Dieting is, generally speaking, a choice. Which diet a person chooses is, generally speaking, also a choice: People swear by every diet in the book, and, as every body is different, that only makes sense. The only exception is the gluten-free diet, which, for those suffering from celiac or gluten intolerance, is a necessity. That’s hard enough for adults—difficulty going out, difficulty eating with friends and family—but when kids discover that they have to go gluten-free, it’s even worse: school cafeterias are generally not set up for those who can’t eat gluten, and kids can’t necessarily do their own research, shopping, pantry organizing, or cooking. It’s a tough way to grow up, but there are programs out there to help kids handle it. WholeFoods got to talk to Chris Rich, vice president of marketing and development at Gluten Intolerance Group (GIG), at Expo West about Generation GF and gluten-free summer camps—programs that, according to Rich, “Provide a place for kids to be kids.”

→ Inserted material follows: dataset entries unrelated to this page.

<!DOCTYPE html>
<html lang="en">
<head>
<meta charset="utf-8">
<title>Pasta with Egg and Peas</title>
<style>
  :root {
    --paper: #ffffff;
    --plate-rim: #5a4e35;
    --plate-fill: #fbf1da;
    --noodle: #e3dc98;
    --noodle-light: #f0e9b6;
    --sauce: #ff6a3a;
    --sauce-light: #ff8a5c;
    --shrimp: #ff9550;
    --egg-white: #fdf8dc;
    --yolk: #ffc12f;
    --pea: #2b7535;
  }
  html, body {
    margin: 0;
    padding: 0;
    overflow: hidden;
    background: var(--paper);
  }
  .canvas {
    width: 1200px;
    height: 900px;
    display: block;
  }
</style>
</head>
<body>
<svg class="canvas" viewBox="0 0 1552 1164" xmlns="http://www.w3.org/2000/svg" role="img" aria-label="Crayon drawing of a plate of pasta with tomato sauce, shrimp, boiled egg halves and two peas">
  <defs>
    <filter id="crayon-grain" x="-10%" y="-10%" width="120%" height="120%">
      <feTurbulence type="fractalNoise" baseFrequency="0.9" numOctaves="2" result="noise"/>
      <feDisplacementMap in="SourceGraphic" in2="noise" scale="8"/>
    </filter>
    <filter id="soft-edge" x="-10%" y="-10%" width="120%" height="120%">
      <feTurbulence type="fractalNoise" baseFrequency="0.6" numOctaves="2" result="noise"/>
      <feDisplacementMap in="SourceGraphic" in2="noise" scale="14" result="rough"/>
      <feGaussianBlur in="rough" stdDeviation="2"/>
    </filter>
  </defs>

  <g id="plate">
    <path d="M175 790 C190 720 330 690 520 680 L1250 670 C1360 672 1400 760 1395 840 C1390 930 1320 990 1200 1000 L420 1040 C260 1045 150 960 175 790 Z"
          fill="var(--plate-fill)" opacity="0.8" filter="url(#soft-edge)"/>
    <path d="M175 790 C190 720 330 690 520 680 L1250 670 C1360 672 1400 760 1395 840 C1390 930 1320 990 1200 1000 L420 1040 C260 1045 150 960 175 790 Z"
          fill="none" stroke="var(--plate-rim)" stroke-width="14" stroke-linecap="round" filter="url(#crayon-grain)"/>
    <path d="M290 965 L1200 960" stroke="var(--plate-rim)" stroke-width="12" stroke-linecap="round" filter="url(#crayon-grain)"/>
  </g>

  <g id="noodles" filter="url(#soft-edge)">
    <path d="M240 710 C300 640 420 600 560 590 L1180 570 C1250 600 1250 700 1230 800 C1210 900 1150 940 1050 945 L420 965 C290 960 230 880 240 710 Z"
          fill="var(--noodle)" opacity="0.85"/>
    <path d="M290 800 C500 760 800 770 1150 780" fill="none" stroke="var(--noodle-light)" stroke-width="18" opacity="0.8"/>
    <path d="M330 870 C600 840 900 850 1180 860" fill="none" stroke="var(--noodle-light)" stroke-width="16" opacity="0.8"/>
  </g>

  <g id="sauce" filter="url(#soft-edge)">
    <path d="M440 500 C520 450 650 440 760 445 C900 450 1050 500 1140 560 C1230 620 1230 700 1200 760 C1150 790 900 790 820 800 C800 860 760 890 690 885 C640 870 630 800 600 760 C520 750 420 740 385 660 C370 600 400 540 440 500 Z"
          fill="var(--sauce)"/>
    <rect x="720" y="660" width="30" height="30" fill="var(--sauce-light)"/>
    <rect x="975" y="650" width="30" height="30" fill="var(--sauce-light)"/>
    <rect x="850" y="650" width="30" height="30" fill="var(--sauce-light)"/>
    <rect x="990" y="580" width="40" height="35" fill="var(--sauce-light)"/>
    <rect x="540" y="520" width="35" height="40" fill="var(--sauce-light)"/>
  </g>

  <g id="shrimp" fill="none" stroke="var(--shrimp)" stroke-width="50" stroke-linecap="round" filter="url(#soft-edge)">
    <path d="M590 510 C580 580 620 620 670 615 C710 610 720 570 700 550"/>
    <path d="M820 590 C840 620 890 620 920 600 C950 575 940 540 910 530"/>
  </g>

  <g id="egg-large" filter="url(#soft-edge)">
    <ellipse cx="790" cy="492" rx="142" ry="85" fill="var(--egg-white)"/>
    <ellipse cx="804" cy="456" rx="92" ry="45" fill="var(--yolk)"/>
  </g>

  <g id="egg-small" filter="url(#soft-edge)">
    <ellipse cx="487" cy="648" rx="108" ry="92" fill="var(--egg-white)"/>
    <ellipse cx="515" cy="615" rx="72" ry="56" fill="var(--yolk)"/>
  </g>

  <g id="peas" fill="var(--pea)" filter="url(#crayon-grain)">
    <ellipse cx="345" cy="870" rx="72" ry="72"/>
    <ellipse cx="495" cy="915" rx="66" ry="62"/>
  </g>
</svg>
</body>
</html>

Rich—and, more recently, his son Cameron—have written blogs at WholeFoodsMagazine.com regarding the experiences of having a kid with celiac and being a kid growing up with celiac disease. In Cameron’s blog, he wrote that Generation GF allowed him to meet kids and teens with celiac or gluten intolerance, and that the Generation GF Teen & Family Summit last year got him started thinking about college and living in a location where he would have to watch every bite. He noted, though, that he was lucky enough as a kid to have parents who went gluten-free with him so he could eat with them and avoid cross-contamination.
That’s the reality, Rich noted, for most gluten-free kids. “At home, at school, they’re not always allowed to be kids and stop thinking about their food.” And it’s the reality that GIG is trying to change: “At the Summit, at these camps, you have kids saying—‘This is the first time I’ve been able to share a plate of fries with my friends.’ It’s the first time kids are allowed to be kids without being different, without have a separate meal, without being othered. They came to the Summit and didn’t want to leave.”
Often, people will accept bad situations, because they don’t think they can change it. Gluten-free food is a little more expensive, a little harder to make, and it’s different, so it’s easy to accept that, well, maybe those who are unable to eat gluten will just have a tough time with life. Generation GF, however, doesn’t see why kids should have to accept that.
“We’re trying to teach kids to be their own advocates,” Rich said. “To speak up, get together, and share their experiences. And it works! We’ve had kids go home and start their own Generation GF group. We’re starting a mentorship program to provide role models for the kids and the parents; it’ll give kids people to look up to and give teens and adults a place in the community.”
He noted that GIG provides scholarships for kids who can’t afford to go to a gluten-free camp, and that they’re always looking for sponsors who can help get kids to these summer camps. As to why businesses should help send kids to summer camps? Well, aside from “These kids are future consumers,” Rich said. “One day, they’re going to be buying their own food and cooking their own meals.”